When you hear this question, it is natural to think that there is something wrong with the thrust bearing. This is not always the case. Bearing performance information can give you the symptoms of what is wrong with your machine or in this case the lubricant.
One example is a 7" LEG 6-shoe thrust bearing that over time, had pad temperatures increase from 100°C to as high as 140°C. Another example is a 6" LEG 6-shoe thrust bearing that after a few months in operation had a temperature difference of almost 20°C between two shoes. Note that rising pad temperatures and large differences in temperature readings over time are typical behaviors when varnish forms on thrust shoes.
Both bearings were installed in compressors and used ISO VG 32 viscosity oil. Each shoe shows signs of varnish deposits toward the trailing edge of rotation.
When reviewing the design conditions, the pad temperatures should have been much lower. A common thought is that the thrust load must be higher than expected. Some customers may even ask the bearing supplier to predict the actual thrust load based on the measured pad temperatures. This value can be misleading since the predicted thrust load with the higher pad temperatures does not take into account the effect of varnish deposits on the shoes.
These bearings were not overloaded. The shoe supports are in excellent condition and show no signs of indentation or hard contact.
For the balance of the article and associated illustrations, continue reading at Kingsbury.com.

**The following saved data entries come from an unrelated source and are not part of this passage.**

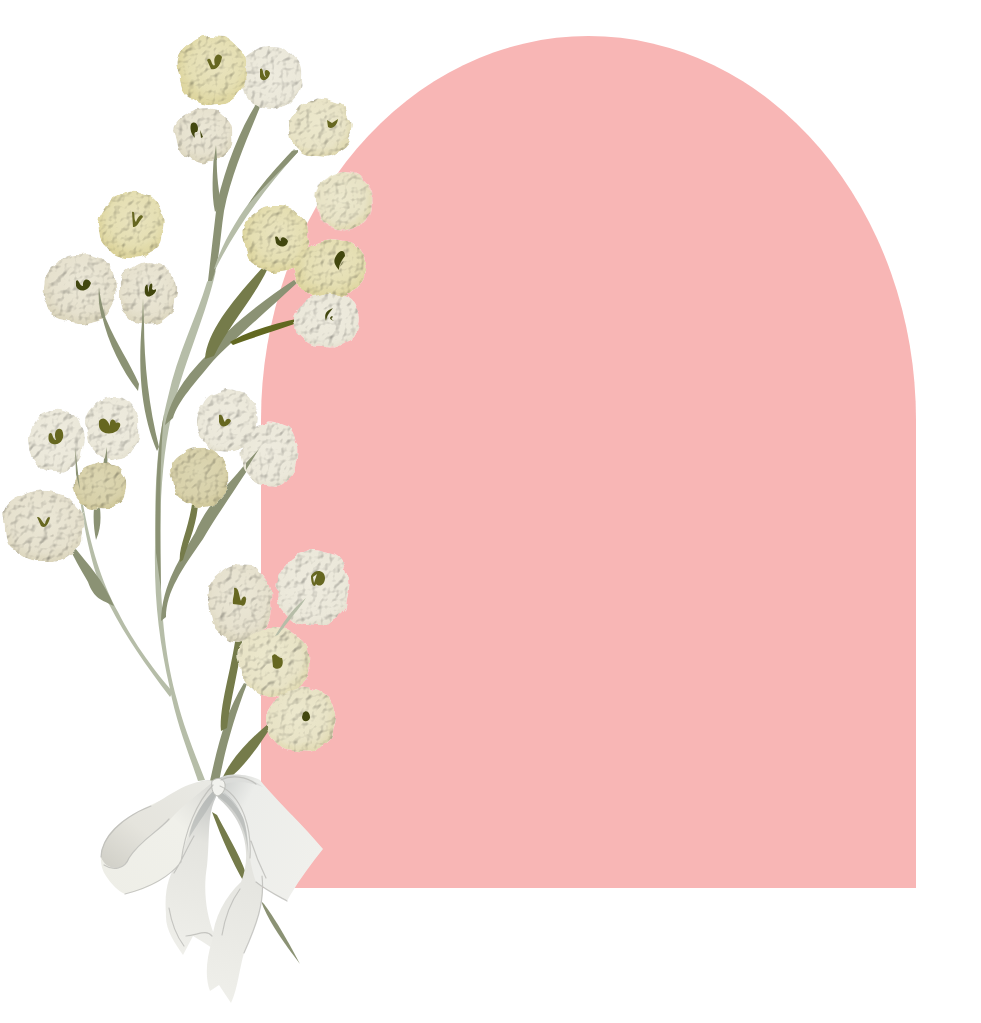
<!DOCTYPE html>
<html lang="en">
<head>
<meta charset="utf-8">
<title>Arch frame with blossom sprig</title>
<style>
:root{
  --paper:#fff;--arch:#f8b6b5;
  --stem:#8b9274;--stem-light:#b6bda8;--stem-dark:#757b4a;--seed:#666720;--seed-dark:#42470f;
  --fold:#b9b9b4;
}
*{box-sizing:border-box}
html,body{margin:0;height:100%;overflow:hidden;background:var(--paper)}
.card{position:relative;width:981px;height:1023px;overflow:hidden;background:var(--paper)}
.arch{position:absolute;left:261px;top:36px;width:655px;height:852px;background:var(--arch);border-radius:50% 50% 0 0/384px 384px 0 0}
.sprig{position:absolute;left:0;top:0;width:981px;height:1023px}
.light{fill:var(--stem-light)}
.mid{fill:var(--stem)}
.dark{fill:var(--stem-dark)}
.yellow{fill:url(#yellow)}
.cream{fill:url(#cream)}
.pale{fill:url(#pale)}
.beige{fill:url(#beige)}
.olive{fill:url(#olive)}
.seeds{fill:var(--seed)}
.seeds .deep{fill:var(--seed-dark)}
.folds{fill:none;stroke:var(--fold);stroke-width:1.2;stroke-linecap:round;opacity:.75}
</style>
</head>
<body>
<main class="card">
<div class="arch"></div>
<svg class="sprig" viewBox="0 0 981 1023" role="img" aria-label="Watercolour sprig of cream blossoms tied with a white ribbon bow">
<defs>
  <radialGradient id="yellow" cx=".55" cy=".42" r=".62"><stop offset="0" stop-color="#e9e3be"/><stop offset=".6" stop-color="#e5dfb3"/><stop offset="1" stop-color="#dbd298"/></radialGradient>
  <radialGradient id="cream" cx=".45" cy=".42" r=".62"><stop offset="0" stop-color="#ece8cd"/><stop offset=".7" stop-color="#e8e3c6"/><stop offset="1" stop-color="#dfd8ae"/></radialGradient>
  <radialGradient id="pale" cx=".5" cy=".45" r=".62"><stop offset="0" stop-color="#eeebde"/><stop offset=".75" stop-color="#ebe8da"/><stop offset="1" stop-color="#e0dcc9"/></radialGradient>
  <radialGradient id="beige" cx=".5" cy=".4" r=".62"><stop offset="0" stop-color="#ebe7d6"/><stop offset=".7" stop-color="#e6e1ce"/><stop offset="1" stop-color="#dad4ba"/></radialGradient>
  <radialGradient id="olive" cx=".5" cy=".42" r=".62"><stop offset="0" stop-color="#dcd6b2"/><stop offset=".7" stop-color="#d8d1aa"/><stop offset="1" stop-color="#cdc595"/></radialGradient>
  <linearGradient id="loop-left" x1="1" y1="0" x2="0" y2="1"><stop offset="0" stop-color="#d8d8d4"/><stop offset=".35" stop-color="#f0f0ea"/><stop offset="1" stop-color="#eeeee7"/></linearGradient>
  <linearGradient id="loop-inner" x1="1" y1="0" x2="0" y2="1"><stop offset="0" stop-color="#e9e9e4"/><stop offset=".6" stop-color="#e5e4dd"/><stop offset="1" stop-color="#cfcec6"/></linearGradient>
  <linearGradient id="loop-right" x1="0" y1="0" x2="1" y2=".6"><stop offset="0" stop-color="#c9cbc9"/><stop offset=".3" stop-color="#ecedea"/><stop offset="1" stop-color="#f0f0ec"/></linearGradient>
  <linearGradient id="tail" x1=".5" y1="0" x2=".4" y2="1"><stop offset="0" stop-color="#c5c7c5"/><stop offset=".3" stop-color="#e4e4df"/><stop offset="1" stop-color="#efefea"/></linearGradient>
  <filter id="wash" x="-5%" y="-5%" width="110%" height="110%" color-interpolation-filters="sRGB">
    <feTurbulence type="fractalNoise" baseFrequency=".09" numOctaves="2" seed="4" result="ripple"/>
    <feDisplacementMap in="SourceGraphic" in2="ripple" scale="6" xChannelSelector="R" yChannelSelector="G" result="shape"/>
    <feTurbulence type="fractalNoise" baseFrequency=".13" numOctaves="2" seed="9" result="grain"/>
    <feDiffuseLighting in="grain" surfaceScale="1.3" diffuseConstant="1.16" lighting-color="#fff" result="relief"><feDistantLight azimuth="225" elevation="60"/></feDiffuseLighting>
    <feBlend in="relief" in2="shape" mode="multiply" result="textured"/>
    <feComposite in="textured" in2="shape" operator="in"/>
  </filter>
  <path id="bloom-a" d="M-48-6C-50-22-37-33-27-39C-15-50 0-49 13-48C27-47 32-37 41-29C52-18 48-5 49 7C51 22 42 29 35 37C26 49 12 47 0 50C-14 50-21 43-32 37C-44 28-42 10-48-6Z"/>
  <path id="bloom-b" d="M-50 2C-51-13-42-20-36-31C-27-45-13-43-3-49C10-51 19-44 30-42C42-36 43-24 48-14C53 0 46 12 45 24C40 37 29 38 21 45C8 52-2 45-15 47C-29 46-34 35-42 27C-49 19-47 12-50 2Z"/>
</defs>

<g class="stems">
  <path class="light" d="M198 781C190 757 176 722 170 689C159 640 154 600 155 545C155 480 157 440 168 397C177 355 197 316 207 282L216 270C207 312 185 361 175 401C162 450 160 500 160 553C161 620 166 660 177 700C184 728 196 757 205 780Z"/>
  <path class="mid" d="M156 553C155 490 157 450 164 414C160 456 160 500 161 590Z"/>
  <path class="mid" d="M208 281C211 255 214 228 217 203C226 165 240 130 256 104L260 107C247 139 231 175 224 211C220 237 220 260 212 281Z"/>
  <path class="mid" d="M217 150C216 170 218 186 221 204L215 212C211 193 213 173 214 151Z"/>
  <path class="light" d="M214 269C227 228 256 190 294 149L298 152C267 186 237 226 216 268Z"/>
  <path class="mid" d="M298 150L292 151C275 169 258 188 248 205C263 187 282 170 298 152Z"/>
  <path class="mid" d="M165 425C171 395 189 373 205 357C227 327 264 300 294 280L297 283C268 310 231 342 213 361C195 383 178 401 173 418Z"/>
  <path class="dark" d="M205 359C207 330 236 297 263 267L267 270C255 296 227 328 214 356Z"/>
  <path fill="#626821" d="M230 342C248 331 276 323 301 318L300 322C277 330 252 338 233 345Z"/>
  <path class="mid" d="M157 451C143 418 137 376 142 322L144 322C144 363 149 408 159 447Z"/>
  <path class="mid" d="M138 391C122 371 108 342 102 316L106 319C117 345 130 363 139 384Z"/>
  <path class="light" d="M170 697C145 664 126 637 110 606C91 574 82 518 76 470L80 486C89 546 103 585 118 612C134 644 157 674 173 692Z"/>
  <path class="mid" d="M114 606C102 600 94 599 88 582C80 568 73 556 69 547L75 548C87 563 104 581 114 606Z"/>
  <path class="mid" d="M94 508C93 519 94 530 96 540C101 529 101 518 100 508ZM105 447L103 470L107 470L108 447Z"/>
  <path class="mid" d="M161 621C162 584 181 557 195 533C207 504 229 484 247 462L248 469C235 490 215 518 203 539C182 569 166 592 166 617Z"/>
  <path class="dark" d="M180 562C178 548 188 531 192 504L198 505C196 528 187 546 183 560Z"/>
  <path class="mid" d="M210 781C218 744 226 712 244 683L247 684C235 715 225 749 219 782Z"/>
  <path class="dark" d="M221 731C219 706 231 672 236 635L243 637C239 668 230 702 227 728Z"/>
  <path class="dark" d="M222 779C231 758 251 738 268 724L271 727C258 747 246 764 232 776Z"/>
</g>

<g class="blossoms" filter="url(#wash)">
  <use href="#bloom-a" class="pale" transform="translate(270 77) scale(.64)"/>
  <use href="#bloom-a" class="yellow" transform="translate(211 70) scale(.72 .7)"/>
  <use href="#bloom-a" class="beige" transform="translate(203 135) scale(.6 .55)"/>
  <use href="#bloom-b" class="cream" transform="translate(320 128) scale(.64 .6)"/>
  <use href="#bloom-a" class="cream" transform="translate(343 201) scale(.58 .59)"/>
  <use href="#bloom-b" class="yellow" transform="translate(131 225) scale(.66 .68)"/>
  <use href="#bloom-a" class="yellow" transform="translate(275 239) scale(.68)"/>
  <use href="#bloom-b" class="yellow" transform="translate(330 269) rotate(-8) scale(.72 .6)"/>
  <use href="#bloom-b" class="pale" transform="translate(327 320) scale(.66 .55)"/>
  <use href="#bloom-b" class="beige" transform="translate(80 289) rotate(15) scale(.73)"/>
  <use href="#bloom-a" class="beige" transform="translate(147 293) rotate(12) scale(.6 .64)"/>
  <use href="#bloom-b" class="pale" transform="translate(56 441) scale(.56 .66)"/>
  <use href="#bloom-a" class="pale" transform="translate(112 428) scale(.56 .64)"/>
  <use href="#bloom-b" class="olive" transform="translate(100 486) scale(.53 .49)"/>
  <use href="#bloom-a" class="beige" transform="translate(42 526) rotate(8) scale(.83 .73)"/>
  <use href="#bloom-b" class="pale" transform="translate(227 421) scale(.62 .65)"/>
  <use href="#bloom-b" class="pale" transform="translate(270 454) scale(.57 .66)"/>
  <use href="#bloom-a" class="olive" transform="translate(199 477) scale(.6)"/>
  <use href="#bloom-a" class="beige" transform="translate(239 603) scale(.66 .8)"/>
  <use href="#bloom-b" class="pale" transform="translate(313 588) scale(.73 .79)"/>
  <use href="#bloom-a" class="cream" transform="translate(273 662) scale(.74 .7)"/>
  <use href="#bloom-b" class="olive" transform="translate(301 720) scale(.7 .66)" style="fill:url(#cream)"/>
</g>

<g class="stem-tips">
  <path class="mid" d="M99 287C100 298 103 308 106 320L102 318C99 308 98 297 99 287ZM143 298L144 324L142 324ZM75 447L80 490L76 474ZM216 145L217 160L214 160ZM259 449L246 470L246 463ZM107 447L107 463L104 463Z"/>
  <path class="light" d="M306 598C293 608 285 620 275 636L278 635C287 622 297 612 306 598Z"/>
</g>

<g class="seeds">
  <path d="M207 60C212 55 211 68 215 65C212 56 219 51 222 57C221 64 217 71 211 69Z"/>
  <path d="M260 69C264 66 262 76 266 77C262 69 268 68 270 73C269 80 262 83 260 77Z"/>
  <path class="deep" d="M191 124C196 119 200 128 197 132C193 131 195 137 195 138C190 133 190 127 191 124ZM200 130L203 137L201 138Z"/>
  <path d="M327 120L332 123L338 119C337 126 332 130 328 127Z"/>
  <path d="M132 212C136 210 133 219 136 222C138 216 142 213 143 217C139 221 137 228 133 227Z"/>
  <path class="deep" d="M275 237C279 235 278 241 281 241C280 236 285 236 288 241C287 248 279 248 276 243Z"/>
  <path class="deep" d="M336 256C340 249 345 250 345 256C342 260 339 264 339 270C334 264 333 261 336 256ZM344 261L339 268L342 263Z"/>
  <path class="deep" d="M329 310C324 313 325 318 326 321C327 315 330 312 333 308ZM332 316C328 318 331 320 334 321C331 319 331 318 333 317Z"/>
  <path class="deep" d="M76 281C79 278 79 286 83 286C82 279 88 277 91 283C88 293 78 292 76 286Z"/>
  <path class="deep" d="M145 287C149 280 147 290 149 292C148 283 154 280 152 289C155 292 156 287 156 291C153 297 143 301 145 287Z"/>
  <path d="M49 434C53 430 52 440 56 440C53 433 57 426 62 430C66 438 60 446 53 444C48 443 48 438 49 434Z"/>
  <path d="M99 421C104 415 108 421 110 426C109 419 114 417 116 423C121 421 122 426 117 431C109 436 100 433 99 426Z"/>
  <path d="M37 517C41 516 42 523 45 524C46 519 49 515 50 518C48 524 46 529 41 526Z"/>
  <path d="M219 415C223 413 223 420 225 422C226 418 230 418 231 421C228 427 221 429 219 422Z"/>
  <path d="M234 588C239 586 239 597 241 601C242 596 246 595 246 599C246 604 244 607 241 605L233 604C232 598 235 595 234 588Z"/>
  <path d="M311 576C315 568 325 570 325 578C325 584 320 588 316 584C315 588 311 586 311 576ZM313 577L314 583L317 574Z"/>
  <path d="M272 656C276 651 277 658 282 658C285 666 279 672 273 667Z"/>
  <path class="deep" d="M303 713C307 709 310 713 310 718C308 723 302 722 302 717Z"/>
</g>

<g class="ribbon-stem">
  <path class="dark" d="M212 812C221 836 230 858 245 884L249 883C243 860 229 838 217 815Z"/>
  <path class="mid" d="M261 901C268 921 284 943 300 964C289 943 276 920 264 904Z"/>
</g>

<g class="bow">
  <path fill="url(#tail)" d="M216 797C207 815 210 836 207 866C203 889 206 914 214 934L212 948C205 943 198 939 193 936L183 955C175 943 165 930 166 914C164 890 169 873 179 861C185 834 196 803 216 788Z"/>
  <path fill="url(#tail)" d="M216 789C242 802 255 837 262 876C266 903 255 926 244 953C239 970 238 988 231 1003L219 985L210 991C205 978 206 960 212 941C214 917 225 897 241 882C251 858 248 823 218 798Z"/>
  <path fill="url(#loop-left)" d="M215 782C207 777 191 784 178 793C152 804 126 815 111 832C99 846 98 865 106 876C112 885 118 891 125 894C147 890 168 879 181 862C186 836 198 804 215 790Z"/>
  <path fill="url(#loop-inner)" d="M214 781C190 778 169 796 151 806C122 817 102 834 101 857C107 873 125 869 129 858C139 841 155 831 169 821C180 807 199 794 214 781Z"/>
  <path fill="url(#loop-right)" d="M218 779C227 772 248 774 260 780C274 798 302 824 323 849C310 865 297 883 287 901C276 895 266 890 256 882C247 857 249 833 243 817C237 804 226 795 218 788Z"/>
  <path fill="#dcdedb" opacity=".8" d="M219 780C235 774 254 779 263 787C246 781 232 780 220 786Z"/>
  <path fill="#a9adab" opacity=".5" d="M217 789C239 799 248 821 248 852C246 828 237 809 217 796ZM213 791C202 803 191 820 189 838C197 824 210 808 216 794Z"/>
  <path fill="#f2f2ee" stroke="#bcbdb8" d="M212 781C218 776 224 779 225 784C226 790 221 796 217 796C212 794 211 786 212 781Z"/>
  <path class="folds" d="M104 865C113 871 125 869 129 858C141 839 158 832 169 819M213 785C197 802 185 830 181 862M174 873C181 862 187 848 194 836M220 786C240 795 252 824 250 858M240 889C232 900 225 917 222 935M256 784C246 776 231 775 221 780M169 908C172 926 178 938 184 946M186 936C198 935 206 929 212 936M101 857C101 838 122 817 151 806M125 894C148 888 168 879 181 862M256 882C266 890 276 895 287 901M251 841C257 860 262 870 266 878M244 953C256 926 265 903 262 876"/>
</g>
</svg>
</main>
</body>
</html>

Contributed by: David M. Casper, Engineering Service Coordinator, Kingsbury, Inc